“My vote today to move forward on this important debate should in no way be construed by the supporters of this current framework as an indication of how I might vote as this debate comes to an end,” said Sen. Blanche Lincoln [D, AR], one of the Democrats who has been most opposed to the public option, before voting to defeat the filibuster. The debate and amendment process to resolve all outstanding issues with the bill begins officially today at 3 p.m ET.
The centrists all have different takes on the public option. Some want it to be reduced to an opt-in plan for states to choose (or not choose), some want it attached to a “trigger” that would start it up if private insurers don’t expand coverage enough, and some want it to be scrapped altogether. Republicans are planning to delay the bill every step of the way, so it will take 60 votes for the Democrats to defeat a filibuster on ending debate and bringing the bill to a final vote. With the Democrats only controlling 60 votes in the Senate, their challenge is to find a compromise that holds their entire caucus together or wins the support of centrist Republicans like Sen. Susan Collins [R, ME] and Sen. Olympia Snowe [R, ME]. The Washington Independent is maintaining a public option scoreboard that includes key quotes from the eight senators considered to be on-the-fence on the issue.

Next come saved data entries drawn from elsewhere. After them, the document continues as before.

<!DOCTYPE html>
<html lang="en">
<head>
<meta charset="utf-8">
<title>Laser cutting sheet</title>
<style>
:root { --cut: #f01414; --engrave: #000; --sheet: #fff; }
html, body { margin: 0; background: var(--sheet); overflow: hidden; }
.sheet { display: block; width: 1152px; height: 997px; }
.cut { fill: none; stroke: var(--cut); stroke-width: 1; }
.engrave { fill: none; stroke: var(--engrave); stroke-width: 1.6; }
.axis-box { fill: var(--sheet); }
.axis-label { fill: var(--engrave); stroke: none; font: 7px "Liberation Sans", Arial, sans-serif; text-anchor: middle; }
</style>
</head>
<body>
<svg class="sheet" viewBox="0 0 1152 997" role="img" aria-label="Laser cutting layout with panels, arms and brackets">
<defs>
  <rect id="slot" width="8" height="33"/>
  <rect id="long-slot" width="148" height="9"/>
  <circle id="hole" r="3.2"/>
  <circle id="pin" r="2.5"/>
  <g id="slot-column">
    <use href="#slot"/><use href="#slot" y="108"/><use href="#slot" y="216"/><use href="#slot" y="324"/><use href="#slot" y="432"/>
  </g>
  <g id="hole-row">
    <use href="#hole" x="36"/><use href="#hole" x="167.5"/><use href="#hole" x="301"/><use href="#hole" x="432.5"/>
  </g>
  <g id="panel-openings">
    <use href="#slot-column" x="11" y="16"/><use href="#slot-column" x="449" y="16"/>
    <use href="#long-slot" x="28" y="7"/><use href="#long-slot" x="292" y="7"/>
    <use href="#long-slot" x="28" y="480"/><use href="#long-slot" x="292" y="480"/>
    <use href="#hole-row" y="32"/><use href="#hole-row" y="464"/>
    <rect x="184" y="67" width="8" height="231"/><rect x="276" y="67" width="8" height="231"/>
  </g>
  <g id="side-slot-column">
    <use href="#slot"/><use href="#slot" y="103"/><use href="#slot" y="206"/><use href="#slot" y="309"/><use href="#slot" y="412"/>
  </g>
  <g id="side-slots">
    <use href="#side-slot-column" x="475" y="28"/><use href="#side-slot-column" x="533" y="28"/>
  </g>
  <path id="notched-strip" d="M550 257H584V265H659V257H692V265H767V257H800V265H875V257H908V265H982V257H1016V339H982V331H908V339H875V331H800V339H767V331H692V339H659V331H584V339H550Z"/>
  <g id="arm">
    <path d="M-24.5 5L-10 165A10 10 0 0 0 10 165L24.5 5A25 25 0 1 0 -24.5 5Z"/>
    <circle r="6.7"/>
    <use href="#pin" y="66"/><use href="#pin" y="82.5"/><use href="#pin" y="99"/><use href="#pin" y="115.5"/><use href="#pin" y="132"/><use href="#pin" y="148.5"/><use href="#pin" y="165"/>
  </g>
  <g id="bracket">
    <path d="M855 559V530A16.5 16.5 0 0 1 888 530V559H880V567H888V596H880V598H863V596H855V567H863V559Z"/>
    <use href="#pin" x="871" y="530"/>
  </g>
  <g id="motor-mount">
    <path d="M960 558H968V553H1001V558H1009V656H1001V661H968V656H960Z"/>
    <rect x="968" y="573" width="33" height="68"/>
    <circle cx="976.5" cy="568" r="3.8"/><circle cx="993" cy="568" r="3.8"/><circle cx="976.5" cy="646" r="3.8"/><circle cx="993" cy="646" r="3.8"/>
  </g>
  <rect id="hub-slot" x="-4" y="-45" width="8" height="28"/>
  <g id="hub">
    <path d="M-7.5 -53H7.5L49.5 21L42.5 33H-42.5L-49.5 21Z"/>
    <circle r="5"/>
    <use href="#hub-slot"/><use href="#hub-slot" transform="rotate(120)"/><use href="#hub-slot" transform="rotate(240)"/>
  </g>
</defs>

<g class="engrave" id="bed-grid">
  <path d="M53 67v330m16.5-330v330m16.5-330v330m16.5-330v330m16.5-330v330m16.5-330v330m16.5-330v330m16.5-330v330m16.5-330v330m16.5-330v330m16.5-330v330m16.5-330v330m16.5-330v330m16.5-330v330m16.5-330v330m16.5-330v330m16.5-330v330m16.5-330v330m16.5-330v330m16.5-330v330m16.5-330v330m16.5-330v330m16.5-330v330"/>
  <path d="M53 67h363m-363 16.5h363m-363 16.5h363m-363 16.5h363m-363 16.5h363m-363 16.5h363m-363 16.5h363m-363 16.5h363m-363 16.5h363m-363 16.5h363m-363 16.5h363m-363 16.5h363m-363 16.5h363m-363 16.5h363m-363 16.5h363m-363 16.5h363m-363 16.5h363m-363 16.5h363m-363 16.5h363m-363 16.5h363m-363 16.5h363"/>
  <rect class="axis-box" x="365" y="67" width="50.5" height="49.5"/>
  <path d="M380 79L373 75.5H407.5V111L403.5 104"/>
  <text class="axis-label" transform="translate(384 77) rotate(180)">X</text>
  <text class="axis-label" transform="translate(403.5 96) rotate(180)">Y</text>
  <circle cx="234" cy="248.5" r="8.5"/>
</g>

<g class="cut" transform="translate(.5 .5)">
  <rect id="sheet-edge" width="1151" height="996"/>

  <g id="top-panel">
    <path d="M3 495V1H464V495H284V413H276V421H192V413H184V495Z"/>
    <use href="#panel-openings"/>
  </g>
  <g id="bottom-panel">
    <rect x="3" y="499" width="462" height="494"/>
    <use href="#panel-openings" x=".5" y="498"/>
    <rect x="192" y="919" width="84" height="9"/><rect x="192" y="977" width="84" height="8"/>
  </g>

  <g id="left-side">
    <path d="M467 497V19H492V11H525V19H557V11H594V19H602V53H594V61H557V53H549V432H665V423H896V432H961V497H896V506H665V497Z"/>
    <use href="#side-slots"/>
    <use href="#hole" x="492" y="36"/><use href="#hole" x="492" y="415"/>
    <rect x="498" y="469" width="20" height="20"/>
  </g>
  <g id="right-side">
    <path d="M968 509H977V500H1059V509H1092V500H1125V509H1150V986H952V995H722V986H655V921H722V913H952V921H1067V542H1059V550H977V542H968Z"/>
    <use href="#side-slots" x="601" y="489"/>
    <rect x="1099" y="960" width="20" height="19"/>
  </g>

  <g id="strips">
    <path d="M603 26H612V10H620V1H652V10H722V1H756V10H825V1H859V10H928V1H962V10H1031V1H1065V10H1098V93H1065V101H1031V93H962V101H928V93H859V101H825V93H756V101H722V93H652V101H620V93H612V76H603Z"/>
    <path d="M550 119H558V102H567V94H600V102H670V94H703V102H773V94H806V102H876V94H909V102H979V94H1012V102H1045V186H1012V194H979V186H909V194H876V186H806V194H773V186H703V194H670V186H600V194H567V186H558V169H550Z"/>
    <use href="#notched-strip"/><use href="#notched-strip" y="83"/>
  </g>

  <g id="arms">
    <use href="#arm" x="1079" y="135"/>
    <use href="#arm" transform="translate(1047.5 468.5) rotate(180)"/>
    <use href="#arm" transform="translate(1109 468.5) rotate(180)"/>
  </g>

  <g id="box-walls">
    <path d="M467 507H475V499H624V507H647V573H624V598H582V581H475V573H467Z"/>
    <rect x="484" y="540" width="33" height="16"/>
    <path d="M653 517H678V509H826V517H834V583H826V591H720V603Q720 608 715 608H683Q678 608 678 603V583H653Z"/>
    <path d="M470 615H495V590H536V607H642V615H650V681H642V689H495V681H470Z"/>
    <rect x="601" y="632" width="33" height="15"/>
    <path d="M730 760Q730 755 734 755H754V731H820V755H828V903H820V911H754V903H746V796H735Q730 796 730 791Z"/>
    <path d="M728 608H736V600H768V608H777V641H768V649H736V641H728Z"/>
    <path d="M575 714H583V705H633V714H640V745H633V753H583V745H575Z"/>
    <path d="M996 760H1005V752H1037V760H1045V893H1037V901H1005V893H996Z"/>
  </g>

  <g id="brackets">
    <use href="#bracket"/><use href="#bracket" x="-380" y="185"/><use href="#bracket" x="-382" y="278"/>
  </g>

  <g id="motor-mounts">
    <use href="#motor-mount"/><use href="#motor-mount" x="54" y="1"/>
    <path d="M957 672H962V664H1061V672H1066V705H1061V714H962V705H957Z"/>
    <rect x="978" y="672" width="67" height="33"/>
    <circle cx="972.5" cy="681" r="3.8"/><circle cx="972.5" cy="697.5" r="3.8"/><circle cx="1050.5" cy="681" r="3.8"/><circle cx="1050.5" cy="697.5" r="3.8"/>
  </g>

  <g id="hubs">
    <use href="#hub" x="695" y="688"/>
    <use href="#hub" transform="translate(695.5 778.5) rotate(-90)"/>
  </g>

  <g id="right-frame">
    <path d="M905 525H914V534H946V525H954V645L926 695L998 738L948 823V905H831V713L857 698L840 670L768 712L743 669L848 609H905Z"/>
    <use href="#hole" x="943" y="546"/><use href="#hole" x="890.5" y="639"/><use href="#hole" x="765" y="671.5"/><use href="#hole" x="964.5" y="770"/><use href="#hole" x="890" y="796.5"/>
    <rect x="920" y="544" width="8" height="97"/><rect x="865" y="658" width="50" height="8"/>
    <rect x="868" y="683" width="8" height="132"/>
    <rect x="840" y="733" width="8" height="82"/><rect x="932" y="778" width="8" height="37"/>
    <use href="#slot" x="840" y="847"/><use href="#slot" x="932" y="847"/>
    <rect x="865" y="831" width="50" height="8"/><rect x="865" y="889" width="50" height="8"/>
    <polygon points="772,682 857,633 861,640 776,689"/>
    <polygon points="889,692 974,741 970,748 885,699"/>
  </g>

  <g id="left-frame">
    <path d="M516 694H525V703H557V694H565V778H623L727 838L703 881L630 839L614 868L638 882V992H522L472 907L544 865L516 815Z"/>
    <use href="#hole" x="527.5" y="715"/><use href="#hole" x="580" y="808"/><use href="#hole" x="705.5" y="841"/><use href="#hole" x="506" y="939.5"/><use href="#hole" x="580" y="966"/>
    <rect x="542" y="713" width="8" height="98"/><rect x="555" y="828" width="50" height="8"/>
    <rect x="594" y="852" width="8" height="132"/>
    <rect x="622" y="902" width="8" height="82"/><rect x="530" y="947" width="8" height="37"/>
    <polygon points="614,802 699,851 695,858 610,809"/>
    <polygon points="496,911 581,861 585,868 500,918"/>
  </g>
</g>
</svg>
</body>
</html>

The Hill’s Jeffrey Young has a great piece outlining all of the big issues the Senate will be taking up as they begin debating the health care bill. The public option is the most widely discussed issue in the bill, but other issues, like affordability and tax plans, are just as important and deserving of more attention.
The whole debate and amendment process in the Senate could last anywhere from a couple weeks to several months. As Carrie Budoff Brown at The Politico reports, wrapping up the debate rests largely on the Democratic leadership’s ability to negotiate behind the scenes and strike a deal on the public option that can win 60 votes. Publicly, Harry Reid says still plans on finishing the bill by Christmas.